14/04/2014 09:18 BST | Updated 11/06/2014 06:59 BST

Cracking the Code to a Career in Cyber Security

Every day thousands of people are working to defend UK businesses and citizens from crippling cyber attacks, including fraud and terrorism. Online crime has reached epic proportions, yet we are ill-equipped to fight the battle due to severe skills shortages and an ageing workforce. The stakes for the nation couldn't be higher: unless we get more young people working in the sector, we could lose the global fight against cyber crime. The fact is that young people hold the key to a secure future for everybody.

This is why tech employers are coming together to demystify cyber security careers so that young people can learn about the rewarding range of job opportunities. Currently, too few young people are aware that the cyber security sector is growing rapidly to keep apace with rising cyber threats. This means that specialists are in huge demand by recruiters, and they can command enviable salaries and unique career paths.

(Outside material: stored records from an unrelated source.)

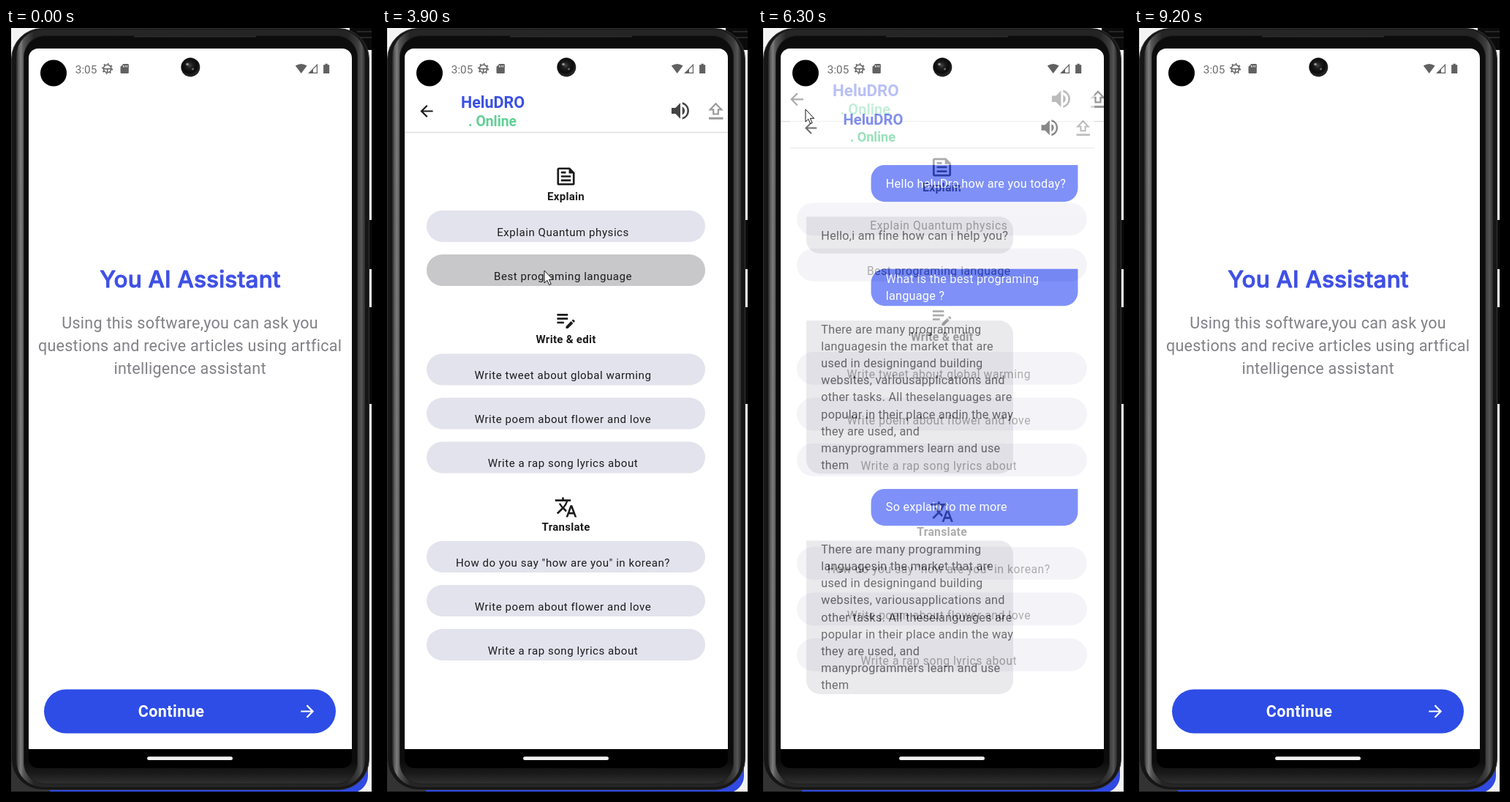
These frames come from a looping animation (506x1048 px, 9.3 s). An HTML page:

```html
<!DOCTYPE html>
<html lang="en">
<head>
<meta charset="utf-8">
<title>Assistant app walkthrough</title>
<style>
  html, body { margin: 0; width: 100%; height: 100%; overflow: hidden; background: #000; }
  svg { display: block; width: 506px; height: 1048px; font-family: Roboto, sans-serif; }
  .mid { text-anchor: middle; }
  .title { font: 500 31.5px Inter, sans-serif; letter-spacing: .2px; fill: #3f50e6; stroke: #3f50e6; stroke-width: .9; stroke-linejoin: round; }
  .lead { font-size: 21.5px; letter-spacing: .27px; fill: #808086; }
  .cta { font-size: 21.5px; font-weight: 700; letter-spacing: .45px; fill: #fff; }
  .name { font-size: 21.5px; font-weight: 700; fill: #3a50e2; }
  .online { font-size: 19.3px; font-weight: 700; fill: #5fd094; }
  .head { font-size: 15.05px; font-weight: 700; letter-spacing: .27px; fill: #1b1b1d; }
  .pill { font-size: 15.05px; letter-spacing: .54px; fill: #1b1b1d; }
  .chat { font-size: 17.2px; letter-spacing: .27px; }
  .page { transform-origin: 252px 506px; }
</style>
</head>
<body>
<svg viewBox="0 0 506 1048" xmlns="http://www.w3.org/2000/svg">
  <defs>
    <linearGradient id="rim" gradientUnits="userSpaceOnUse" x1="14" x2="491">
      <stop offset="0" stop-color="#262626"/><stop offset=".006" stop-color="#5a5a5a"/>
      <stop offset=".013" stop-color="#7c7c7c"/><stop offset=".021" stop-color="#555"/>
      <stop offset=".05" stop-color="#262626"/><stop offset=".95" stop-color="#242424"/>
      <stop offset=".979" stop-color="#3c3c3c"/><stop offset=".99" stop-color="#555"/>
      <stop offset="1" stop-color="#2c2c2c"/>
    </linearGradient>
    <linearGradient id="bezel" x2="0" y2="1">
      <stop offset="0" stop-color="#0c0c0c"/><stop offset=".97" stop-color="#0c0c0c"/>
      <stop offset=".985" stop-color="#191919"/><stop offset="1" stop-color="#303030"/>
    </linearGradient>
    <radialGradient id="lens" cx=".45" cy=".4">
      <stop offset="0" stop-color="#484848"/><stop offset=".35" stop-color="#1c1c1c"/>
      <stop offset=".8" stop-color="#0a0a0a"/><stop offset="1" stop-color="#222"/>
    </radialGradient>
    <radialGradient id="splash">
      <stop offset=".55" stop-color="#c0c0c0" stop-opacity=".56"/>
      <stop offset="1" stop-color="#c0c0c0" stop-opacity=".38"/>
    </radialGradient>
    <clipPath id="screen"><path d="M31 984V41a13 13 0 0 1 13-13H460a13 13 0 0 1 13 13V984z"/></clipPath>
    <clipPath id="ctaClip"><rect x="52" y="902.5" width="399" height="60" rx="30"/></clipPath>
    <clipPath id="pillClip"><rect x="61" y="309" width="381" height="43" rx="21.5"/></clipPath>
    <clipPath id="video"><rect x="7" width="493" height="1042"/></clipPath>
  </defs>

  <rect width="506" height="1048"/>
  <g clip-path="url(#video)">
    <rect x="7" width="493" height="1042" fill="#f4f4f4"/>
    <path d="M470 0h30v30h-30zM494 262h6v67h-6zM494 381h6v132h-6z" fill="#0b0b0b"/>
    <path d="M480 5h20M484 13h16" stroke="#444"/>
    <path d="M7 130h5v912H7z" fill="#1b1b1b"/>
    <path d="M7 133h5M7 912h5" stroke="#555" stroke-width="9"/>
    <path d="M7 1000h53v42H7z" fill="#333"/>
    <path d="M60 1000H495v20a24 24 0 0 1-14 22H60z" fill="#2f49e2"/>
    <rect x="7.5" y=".5" width="489" height="1039" rx="42" fill="#161616" stroke="#333"/>
    <rect x="14" y="2" width="477" height="1034" rx="37" fill="url(#rim)"/>
    <rect x="24.5" y="10.5" width="456" height="1021" rx="29" fill="url(#bezel)" stroke="#1d1d1d"/>
    <path d="M175 11.5H342" stroke="#2c2c2c" stroke-width="2"/>
    <rect x="31" y="28" width="442" height="982" rx="13"/>
  </g>

  <g clip-path="url(#screen)">
    <g id="p1" class="page"></g>
    <rect id="s2" x="31" y="28" width="442" height="956"/>
    <g id="p2" class="page"></g>
    <rect id="s3" x="31" y="28" width="442" height="956"/>
    <g id="p3" class="page"></g>
  </g>

  <rect x="193" y="994.3" width="117" height="4.8" rx="2.4" fill="#f2f2f2"/>
  <circle cx="65" cy="61.5" r="18"/>
  <circle cx="252.3" cy="53.6" r="13" fill="url(#lens)"/>
  <circle cx="248" cy="49.5" r="1.8" fill="#999"/>
  <circle cx="255.5" cy="56" r="1.6" fill="#666"/>
  <g fill="#616161">
    <text x="94.8" y="61.8" font-size="15.3" fill="#6c6c6c">3:05</text>
    <circle cx="138.6" cy="55.5" r="5.3" fill="none" stroke="#616161" stroke-width="1.6"/>
    <circle cx="138.6" cy="55.5" r="6.8" fill="none" stroke="#616161" stroke-width="1.6" stroke-dasharray="2 3.34"/>
    <path d="M133 55h11.2v1.5H133zM137.9 56h1.5v5h-1.5z"/>
    <path d="M160.5 49h6a1.3 1.3 0 0 1 1.3 1.3v10.4a1.3 1.3 0 0 1-1.3 1.3h-8.7a1.3 1.3 0 0 1-1.3-1.3V53z"/>
    <path d="M160.5 51v2.6M163 51v2.6M165.4 51v2.6" stroke="#fff"/>
    <path d="M395.8 51.6q7.9-5.4 15.8 0L403.7 62z"/>
    <path d="M425.4 50.3V61.3H414.6z" fill="none" stroke="#616161" stroke-width="1.2"/>
    <path d="M420 56v5.5h-6z"/>
    <path d="M436.5 48.8h3.3v1.4h2.4V62h-8.1V50.2h2.4z"/>
  </g>
  <path id="cursor" d="M0 0V17l3.9-3.7 2.8 6.2 2.5-1.1-2.8-6.1h5.3z" fill="#fff" stroke="#111" stroke-linejoin="round"/>
</svg>

<script>
const $ = id => document.getElementById(id);

const icons = {
  back: 'M20 11H7.83l5.59-5.59L12 4l-8 8 8 8 1.41-1.41L7.83 13H20z',
  next: 'M4 11h12.17l-5.59-5.59L12 4l8 8-8 8-1.41-1.41L16.17 13H4z',
  sound: 'M3 9v6h4l5 5V4L7 9zm13.5 3A4.5 4.5 0 0 0 14 7.97v8.05a4.47 4.47 0 0 0 2.5-4.02zM14 3.23v2.06a7 7 0 0 1 0 13.42v2.06a9 9 0 0 0 0-17.54z',
  article: 'M16 3H5a2 2 0 0 0-2 2v14a2 2 0 0 0 2 2h14a2 2 0 0 0 2-2V8zm3 16H5V5h10v4h4zM7 17h10v-2H7zm5-10H7v2h5zm-5 6h10v-2H7z',
  edit: 'M3 10h11v2H3zm0-2h11V6H3zm0 8h7v-2H3zm15-3.13.7-.71a1 1 0 0 1 1.4 0l.7.71a1 1 0 0 1 0 1.4l-.7.71zm-.7.71-5.3 5.3V21h2.1l5.3-5.3z',
  translate: 'M12.87 15.07l-2.54-2.51.03-.03A17.5 17.5 0 0 0 14.07 6H17V4h-7V2H8v2H1v2h11.17A15.6 15.6 0 0 1 9 11.35 14.5 14.5 0 0 1 6.69 8h-2a16.4 16.4 0 0 0 2.98 4.56l-5.09 5.02L4 19l5-5 3.11 3.11zM18.5 10h-2L12 22h2l1.12-3h4.75L21 22h2zm-2.62 7 1.62-4.33L19.12 17z'
};

const icon = (name, x, y, scale, fill) =>
  `<path transform="translate(${x} ${y}) scale(${scale}) translate(-12 -12)" fill="${fill}" fill-rule="evenodd" d="${icons[name]}"/>`;
const text = (cls, x, y, s, extra = '') => `<text class="${cls}" x="${x}" y="${y}" ${extra}>${s}</text>`;
const sheet = '<rect x="31" y="28" width="442" height="956" fill="#fff"/>';

const appBar = icon('back', 61, 113.5, 1.075, '#1b1b1d') +
  text('name', 108, 109, 'HeluDRO') + text('online', 118, 133.5, '. Online') +
  icon('sound', 408, 113, 1.34, '#444') +
  `<path d="M456.5 103.3l-7.7 8h4.4v6.2h6.6v-6.2h4.4z" fill="none" stroke="#999" stroke-width="2.2"/>
   <path d="M447 121.8h19.5v3H447z" fill="#999"/>
   <path d="M31 142.5H473" stroke="#dedede" stroke-width="1.4"/>`;

$('p1').innerHTML = sheet + text('title mid', 252, 353.5, 'You AI Assistant') +
  ['Using this software,you can ask you', 'questions and recive articles using artfical', 'intelligence assistant']
    .map((s, i) => text('lead mid', 251.6, 410 + 31 * i, s)).join('') +
  `<rect x="52" y="902.5" width="399" height="60" rx="30" fill="#2d4de6"/>
   <g clip-path="url(#ctaClip)"><circle id="ctaRipple" cx="253" cy="927" fill="url(#splash)"/></g>` +
  text('cta mid', 226, 940, 'Continue') + icon('next', 412.2, 932.5, 1.12, '#fff');

const sections = [
  ['article', 'Explain', 202.5, 234.5, 249, ['Explain Quantum physics', 'Best programing language']],
  ['edit', 'Write &amp; edit', 398, 430, 444.5, ['Write tweet about global warming', 'Write poem about flower and love', 'Write a rap song lyrics about']],
  ['translate', 'Translate', 654, 686, 700, ['How do you say "how are you" in korean?', 'Write poem about flower and love', 'Write a rap song lyrics about']]
];
const pill = (s, y) => `<rect x="61" y="${y}" width="381" height="43" rx="21.5" fill="#e3e3ed"/>` +
  (y === 309 ? '<g clip-path="url(#pillClip)"><circle id="pillRipple" cx="222" cy="331" fill="#bbb" fill-opacity=".65"/></g>' : '') +
  text('pill mid', 247.5, y + 34.7, s);
$('p2').innerHTML = sheet + appBar + sections.map(([ic, label, iy, ly, y, rows]) =>
  icon(ic, 251.5, iy, 1.34, '#1b1b1d') + text('head mid', 251.6, ly, label) +
  rows.map((s, i) => pill(s, y + 60 * i)).join('')).join('');

// Bubbles have one square top corner: right for the user, left for the bot.
function bubble(mine, y, h, base, lines) {
  const x = mine ? 148.5 : 54.5, r = 20, w = 300.5;
  const top = mine ? `M${x} ${y + r}a${r} ${r} 0 0 1 ${r}-${r}h${w - r}v${h - r}`
                   : `M${x} ${y}h${w - r}a${r} ${r} 0 0 1 ${r} ${r}v${h - 2 * r}`;
  return `<path d="${top}a${r} ${r} 0 0 1-${r} ${r}h-${w - 2 * r}a${r} ${r} 0 0 1-${r}-${r}z" fill="${mine ? '#3854f5' : '#dfdfe3'}"/>` +
    lines.map((s, i) => text('chat', mine ? 170 : 76, base + 24.65 * i, s, `fill="${mine ? '#fff' : '#1b1b1d'}"`)).join('');
}
const answer = ['There are many programming', 'languagesin the market that are', 'used in designingand building',
  'websites, variousapplications and', 'other tasks. All theselanguages are', 'popular in their place andin the way',
  'they are used, and', 'manyprogrammers learn and use', 'them'];
$('p3').innerHTML = sheet + appBar +
  bubble(true, 167, 53.5, 200, ['Hello heluDro,how are you today?']) +
  bubble(false, 242, 53.5, 275, ['Hello,i am fine how can i help you?']) +
  bubble(true, 317.8, 53.5, 338, ['What is the best programing', 'language ?']) +
  bubble(false, 392.6, 222, 411, answer) +
  bubble(true, 636.6, 53.5, 669, ['So explain to me more']) +
  bubble(false, 711.6, 222.5, 730, answer);

const LOOP = 9300, STEP = 100, ZOOM = 300;
const clamp = v => Math.min(1, Math.max(0, v));
const ramp = (t, a, b) => clamp((t - a) / (b - a));
const smooth = p => p * p * (3 - 2 * p);
// Late start, quick rise, long settle.
const zoomEase = p => p < 1 / 6 ? .4 * (6 * p) ** 4 : 1 - .6 * (1 - (p - 1 / 6) * 1.2) ** 5;

// [time, x, y] of the pointer tip
const pointer = [[900, 300, 1046], [1500, 253, 926], [2700, 253, 926], [3500, 222, 331],
  [4400, 222, 331], [5300, 65, 111], [8200, 65, 111], [8800, 502, 172]];

function pointerAt(t) {
  const i = pointer.findIndex(k => k[0] > t);
  if (i < 1) return null;
  const [t0, x0, y0] = pointer[i - 1], [t1, x1, y1] = pointer[i];
  const e = smooth(ramp(t, t0, t1));
  return [x0 + (x1 - x0) * e, y0 + (y1 - y0) * e];
}

function layer(t, push, pop) {
  const p = ramp(t, push, push + ZOOM), q = ramp(t, pop, pop + ZOOM);
  if (q > 0) {
    const e = zoomEase(q);
    return { opacity: 1 - ramp(q, .1, .45), scale: 1 - .1 * e, under: 1.1 - .1 * e, scrim: 0 };
  }
  const e = zoomEase(p);
  return { opacity: ramp(p, .125, .25), scale: .85 + .15 * e, under: 1 + .05 * e, scrim: .6 * ramp(p, .2075, .4175) };
}

function ripple(id, t, from, to, end, radius) {
  $(id).setAttribute('r', t >= from && t < end ? 20 + radius * ramp(t, from, to) : 0);
}

function draw(t) {
  const a = layer(t, 2132, 7432), b = layer(t, 3932, 6232);
  $('p1').style.transform = `scale(${a.under})`;
  $('p2').style.transform = `scale(${a.scale * b.under})`;
  $('p3').style.transform = `scale(${b.scale})`;
  $('p2').style.opacity = a.opacity;
  $('p3').style.opacity = b.opacity;
  $('s2').style.opacity = a.scrim;
  $('s3').style.opacity = b.scrim;
  ripple('ctaRipple', t, 1800, 2100, 2600, 200);
  ripple('pillRipple', t, 3700, 3900, 4400, 220);
  const at = pointerAt(t);
  $('cursor').setAttribute('visibility', at ? 'visible' : 'hidden');
  if (at) $('cursor').setAttribute('transform', `translate(${at})`);
}

const start = performance.now();
function tick() {
  const t = (performance.now() - start) % LOOP;
  draw(Math.floor(t / STEP) * STEP);
  requestAnimationFrame(tick);
}
tick();
</script>
</body>
</html>
```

In fact, Acumin's Salary Index in November 2013 showed that IT Security Officers and Analysts are being hired on salaries of between £40,000 and £55,000, with Security Investigators commanding significantly more. With the fast pace of evolving technology, cyber crime is expected to increase, meaning that career prospects will continue to be extremely good for skilled employees.

One of the biggest misconceptions that employers are trying to challenge is the idea that tech jobs are best suited to male 'geeks'. In fact, tech employers - including those in cyber security - are looking for bright young men and women from diverse backgrounds, with a broad range of skills and experiences. The sector needs people who are great communicators and problem solvers, with the ability to think on their feet, and demonstrate leadership skills.

In the past, too many IT employees fell into cyber security careers by chance. Employers are trying to change this by raising awareness of the sector with school leavers, students and young professionals. For example a new nationwide internship programme - which will be available from this summer - will offer exciting on-the-job experience for second and final year university students. Also, new apprenticeship opportunities offered by companies including BT, IBM, Capgemini and Atos, offer young people an incredible opportunity to forge their careers straight from school, minus the debts incurred by a university degree.

Yet, if we are to re-programme our futures, to ensure the UK is at the forefront of cyber security technology and skills, we need to look to the next generation. The Secure Futures cyber security awareness programme has already reached more than 2,000 young people across the country. By raising awareness for cyber crime with school children, and equipping them with the skills to protect themselves online, we can help to build a safer society for everyone - now and in the future.